● DIRECTIONS FOR THIS TASK
Take from the material every line containing the string "PRESS" and copy it.

STUDY MATERIAL section start

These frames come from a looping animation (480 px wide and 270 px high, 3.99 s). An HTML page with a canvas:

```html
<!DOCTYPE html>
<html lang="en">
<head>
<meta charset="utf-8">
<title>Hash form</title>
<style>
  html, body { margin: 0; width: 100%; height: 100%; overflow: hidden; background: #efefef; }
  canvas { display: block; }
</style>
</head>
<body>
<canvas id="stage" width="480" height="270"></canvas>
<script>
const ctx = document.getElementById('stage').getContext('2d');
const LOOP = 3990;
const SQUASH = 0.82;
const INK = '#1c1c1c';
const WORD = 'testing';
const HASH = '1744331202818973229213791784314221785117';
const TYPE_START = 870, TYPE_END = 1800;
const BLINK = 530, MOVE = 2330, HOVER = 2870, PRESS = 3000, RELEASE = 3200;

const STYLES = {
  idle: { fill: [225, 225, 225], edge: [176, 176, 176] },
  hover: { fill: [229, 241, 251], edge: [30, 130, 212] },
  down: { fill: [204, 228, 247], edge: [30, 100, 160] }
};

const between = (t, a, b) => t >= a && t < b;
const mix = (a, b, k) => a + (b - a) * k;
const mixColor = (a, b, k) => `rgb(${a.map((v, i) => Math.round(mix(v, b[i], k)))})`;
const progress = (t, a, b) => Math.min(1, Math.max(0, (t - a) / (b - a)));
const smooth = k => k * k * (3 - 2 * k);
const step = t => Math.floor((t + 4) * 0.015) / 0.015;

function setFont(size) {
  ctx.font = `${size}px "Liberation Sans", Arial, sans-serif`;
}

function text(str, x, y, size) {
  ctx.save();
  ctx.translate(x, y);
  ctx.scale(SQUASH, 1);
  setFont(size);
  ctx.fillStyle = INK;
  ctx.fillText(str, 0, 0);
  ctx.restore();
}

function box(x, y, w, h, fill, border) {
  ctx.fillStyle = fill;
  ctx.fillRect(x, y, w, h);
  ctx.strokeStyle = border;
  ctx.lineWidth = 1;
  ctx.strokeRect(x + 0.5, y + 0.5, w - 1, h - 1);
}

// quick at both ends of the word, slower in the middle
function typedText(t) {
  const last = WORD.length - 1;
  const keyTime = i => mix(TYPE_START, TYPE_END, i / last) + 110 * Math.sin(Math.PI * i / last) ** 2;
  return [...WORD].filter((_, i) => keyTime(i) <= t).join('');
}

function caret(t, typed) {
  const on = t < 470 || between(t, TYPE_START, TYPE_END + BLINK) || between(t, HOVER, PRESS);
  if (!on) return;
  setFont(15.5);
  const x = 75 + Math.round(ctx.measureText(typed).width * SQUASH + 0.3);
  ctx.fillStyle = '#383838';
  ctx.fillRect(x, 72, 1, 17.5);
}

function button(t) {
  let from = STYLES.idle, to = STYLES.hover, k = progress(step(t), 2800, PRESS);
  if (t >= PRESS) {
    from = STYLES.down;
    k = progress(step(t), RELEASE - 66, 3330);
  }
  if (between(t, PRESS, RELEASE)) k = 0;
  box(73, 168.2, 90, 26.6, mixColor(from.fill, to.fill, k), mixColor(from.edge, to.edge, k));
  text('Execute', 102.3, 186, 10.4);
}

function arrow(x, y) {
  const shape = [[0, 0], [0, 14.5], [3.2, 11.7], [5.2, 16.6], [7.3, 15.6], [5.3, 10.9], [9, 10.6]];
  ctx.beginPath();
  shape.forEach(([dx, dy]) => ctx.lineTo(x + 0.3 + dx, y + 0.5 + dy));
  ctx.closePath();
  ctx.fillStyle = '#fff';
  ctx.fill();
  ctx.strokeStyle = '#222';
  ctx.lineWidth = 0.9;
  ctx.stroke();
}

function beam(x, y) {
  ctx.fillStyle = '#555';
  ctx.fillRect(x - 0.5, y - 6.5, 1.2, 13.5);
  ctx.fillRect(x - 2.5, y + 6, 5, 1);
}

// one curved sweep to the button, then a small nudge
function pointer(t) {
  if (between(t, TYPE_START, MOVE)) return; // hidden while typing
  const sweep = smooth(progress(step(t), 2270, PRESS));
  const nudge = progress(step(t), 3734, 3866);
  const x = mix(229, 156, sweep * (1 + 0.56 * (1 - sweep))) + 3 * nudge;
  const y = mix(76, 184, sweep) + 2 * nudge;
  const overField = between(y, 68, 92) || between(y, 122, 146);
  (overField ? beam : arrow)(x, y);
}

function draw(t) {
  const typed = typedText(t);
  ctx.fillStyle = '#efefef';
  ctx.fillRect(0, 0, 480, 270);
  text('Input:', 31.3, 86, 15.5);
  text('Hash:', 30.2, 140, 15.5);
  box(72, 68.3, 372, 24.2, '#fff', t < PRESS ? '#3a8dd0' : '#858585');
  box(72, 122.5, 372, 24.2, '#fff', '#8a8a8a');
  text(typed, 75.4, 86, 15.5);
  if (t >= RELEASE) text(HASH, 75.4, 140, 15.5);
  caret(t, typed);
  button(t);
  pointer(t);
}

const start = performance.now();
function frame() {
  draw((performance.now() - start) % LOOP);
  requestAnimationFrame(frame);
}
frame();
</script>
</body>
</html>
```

STUDY MATERIAL section end

● TASK RESULT
const BLINK = 530, MOVE = 2330, HOVER = 2870, PRESS = 3000, RELEASE = 3200;
  const on = t < 470 || between(t, TYPE_START, TYPE_END + BLINK) || between(t, HOVER, PRESS);
  let from = STYLES.idle, to = STYLES.hover, k = progress(step(t), 2800, PRESS);
  if (t >= PRESS) {
  if (between(t, PRESS, RELEASE)) k = 0;
  const sweep = smooth(progress(step(t), 2270, PRESS));
  box(72, 68.3, 372, 24.2, '#fff', t < PRESS ? '#3a8dd0' : '#858585');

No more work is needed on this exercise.